Another important finding from our group is that opioids not only have an acute analgesic effect and may prevent the development of persistent pain, but even may reverse an established LTP at C-fiber synapses. It is generally assumed that opioids depress pain only as long as they act on their specific receptors (reversible depression at C-fiber synapses). But we could show in a recent publication that a brief, high dose opioid treatment not only temporarily depressed synaptic strength at synapses in the spinal cord dorsal horn but induced a long-lasting reversal of LTP (depotentiation). Depotentiation involved Ca2+ dependent signaling and a normalization of the phosphorylation state of spinal AMPA receptors. Furthermore, opioid treatment induced reversal of hyperalgesia in behaving animals .

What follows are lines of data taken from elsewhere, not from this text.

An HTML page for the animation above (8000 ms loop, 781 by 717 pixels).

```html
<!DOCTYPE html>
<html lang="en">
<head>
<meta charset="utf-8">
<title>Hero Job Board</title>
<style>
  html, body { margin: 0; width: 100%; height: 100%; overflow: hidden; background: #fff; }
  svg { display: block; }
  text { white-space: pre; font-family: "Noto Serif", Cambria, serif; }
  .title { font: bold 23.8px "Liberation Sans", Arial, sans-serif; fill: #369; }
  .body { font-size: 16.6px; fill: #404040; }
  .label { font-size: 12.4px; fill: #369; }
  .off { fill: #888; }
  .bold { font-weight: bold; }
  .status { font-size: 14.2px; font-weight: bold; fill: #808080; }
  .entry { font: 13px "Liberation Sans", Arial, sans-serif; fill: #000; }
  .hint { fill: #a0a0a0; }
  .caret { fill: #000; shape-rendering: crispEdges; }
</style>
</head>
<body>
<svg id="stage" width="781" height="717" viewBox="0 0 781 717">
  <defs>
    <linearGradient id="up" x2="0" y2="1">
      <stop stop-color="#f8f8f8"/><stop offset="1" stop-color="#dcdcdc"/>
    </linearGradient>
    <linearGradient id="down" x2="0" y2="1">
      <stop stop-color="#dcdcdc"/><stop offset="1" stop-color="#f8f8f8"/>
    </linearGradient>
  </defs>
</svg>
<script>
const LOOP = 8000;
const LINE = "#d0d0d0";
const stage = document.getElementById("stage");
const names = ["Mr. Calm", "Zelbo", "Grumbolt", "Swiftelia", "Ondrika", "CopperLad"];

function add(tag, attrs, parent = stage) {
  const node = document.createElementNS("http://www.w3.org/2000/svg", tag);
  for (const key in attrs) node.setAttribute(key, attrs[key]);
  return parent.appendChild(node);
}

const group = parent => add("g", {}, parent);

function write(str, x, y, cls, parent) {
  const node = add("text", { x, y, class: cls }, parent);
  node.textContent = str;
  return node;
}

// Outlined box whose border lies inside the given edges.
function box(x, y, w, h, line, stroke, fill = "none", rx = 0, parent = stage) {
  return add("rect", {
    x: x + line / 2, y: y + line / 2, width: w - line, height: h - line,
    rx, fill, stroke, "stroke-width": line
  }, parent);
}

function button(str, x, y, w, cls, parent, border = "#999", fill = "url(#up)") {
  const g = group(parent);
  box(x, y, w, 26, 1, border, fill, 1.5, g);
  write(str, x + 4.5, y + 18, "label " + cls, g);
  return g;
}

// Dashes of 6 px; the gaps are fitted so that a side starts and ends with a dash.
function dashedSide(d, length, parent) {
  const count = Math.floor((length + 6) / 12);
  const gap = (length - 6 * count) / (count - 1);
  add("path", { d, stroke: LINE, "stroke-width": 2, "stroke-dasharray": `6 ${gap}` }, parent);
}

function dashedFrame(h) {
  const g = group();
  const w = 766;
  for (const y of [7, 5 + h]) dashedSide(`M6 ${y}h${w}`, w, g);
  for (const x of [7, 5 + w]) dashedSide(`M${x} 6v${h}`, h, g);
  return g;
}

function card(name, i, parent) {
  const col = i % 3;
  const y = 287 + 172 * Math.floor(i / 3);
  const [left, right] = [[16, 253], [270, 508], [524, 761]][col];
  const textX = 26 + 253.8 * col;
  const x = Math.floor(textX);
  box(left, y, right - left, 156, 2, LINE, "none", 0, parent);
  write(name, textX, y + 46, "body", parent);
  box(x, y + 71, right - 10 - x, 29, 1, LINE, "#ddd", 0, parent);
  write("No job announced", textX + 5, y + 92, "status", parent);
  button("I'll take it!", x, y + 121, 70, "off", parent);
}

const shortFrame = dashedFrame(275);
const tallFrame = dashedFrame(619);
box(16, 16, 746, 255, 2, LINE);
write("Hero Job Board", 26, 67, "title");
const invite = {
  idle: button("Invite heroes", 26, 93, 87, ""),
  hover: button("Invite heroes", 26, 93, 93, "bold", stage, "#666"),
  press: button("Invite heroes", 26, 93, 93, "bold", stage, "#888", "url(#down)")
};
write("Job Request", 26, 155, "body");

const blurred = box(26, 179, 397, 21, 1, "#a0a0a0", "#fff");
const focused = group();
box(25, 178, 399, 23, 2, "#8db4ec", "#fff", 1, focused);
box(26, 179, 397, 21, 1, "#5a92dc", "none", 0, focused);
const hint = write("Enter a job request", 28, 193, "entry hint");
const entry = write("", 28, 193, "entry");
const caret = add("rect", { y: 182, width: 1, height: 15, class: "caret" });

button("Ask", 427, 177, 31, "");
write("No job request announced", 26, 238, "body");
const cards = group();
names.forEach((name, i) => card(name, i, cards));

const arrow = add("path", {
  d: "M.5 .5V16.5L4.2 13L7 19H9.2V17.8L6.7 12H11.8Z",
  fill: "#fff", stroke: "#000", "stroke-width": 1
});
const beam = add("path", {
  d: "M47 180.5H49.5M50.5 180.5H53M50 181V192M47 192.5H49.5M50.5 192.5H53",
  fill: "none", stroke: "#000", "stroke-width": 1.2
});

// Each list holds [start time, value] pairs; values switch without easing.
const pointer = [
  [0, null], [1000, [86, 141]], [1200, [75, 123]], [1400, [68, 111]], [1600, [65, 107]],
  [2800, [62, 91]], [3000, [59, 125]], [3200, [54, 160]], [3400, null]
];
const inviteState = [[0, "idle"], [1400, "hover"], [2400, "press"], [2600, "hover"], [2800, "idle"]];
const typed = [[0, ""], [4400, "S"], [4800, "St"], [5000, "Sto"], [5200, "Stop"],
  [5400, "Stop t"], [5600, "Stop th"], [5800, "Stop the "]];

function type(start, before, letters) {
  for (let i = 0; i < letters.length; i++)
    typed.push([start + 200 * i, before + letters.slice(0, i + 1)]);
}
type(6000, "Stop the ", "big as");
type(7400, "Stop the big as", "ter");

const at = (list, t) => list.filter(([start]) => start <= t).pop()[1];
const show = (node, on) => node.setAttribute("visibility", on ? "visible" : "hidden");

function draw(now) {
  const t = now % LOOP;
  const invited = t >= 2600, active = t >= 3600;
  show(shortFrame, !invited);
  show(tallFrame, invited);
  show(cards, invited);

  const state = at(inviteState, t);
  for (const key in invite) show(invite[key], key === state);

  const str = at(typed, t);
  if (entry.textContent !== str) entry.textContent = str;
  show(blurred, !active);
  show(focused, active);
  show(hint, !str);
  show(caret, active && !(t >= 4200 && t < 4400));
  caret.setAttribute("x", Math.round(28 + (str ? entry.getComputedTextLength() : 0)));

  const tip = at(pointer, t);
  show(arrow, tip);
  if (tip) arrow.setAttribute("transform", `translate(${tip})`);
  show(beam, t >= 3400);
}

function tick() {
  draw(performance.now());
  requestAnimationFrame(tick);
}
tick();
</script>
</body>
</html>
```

The use of opioids might, however, be limited by tolerance or opioid-induced hyperalgesia which is a characteristic symptom of the withdrawal syndrome that can be seen when opioids are withdrawn abruptly, either in drug addicts or in pain patients. We have now identified a novel mechanism of opioid withdrawal hyperalgesia. The abrupt withdrawal from various clinically used opioids induces LTP at C-fiber synapses [3,4]. This phenomenon involves the activation of postsynaptic G-protein coupled receptors, a postsynaptic Ca2+ rise and the activation of postsynaptic NMDA receptors. The opioid withdrawal LTP can be prevented by a tapered withdrawal regimen. Interestingly, fentanyl- and morphine-induced withdrawal LTP involved additional activation of descending, facilitatory serotonergic pathways . Hence, combining blockade of spinal NMDA and 5-HT3-receptors may be a highly effective treatment option. These findings may guide clinicians in their steps to avoid hyperalgesia upon termination of opioid treatments.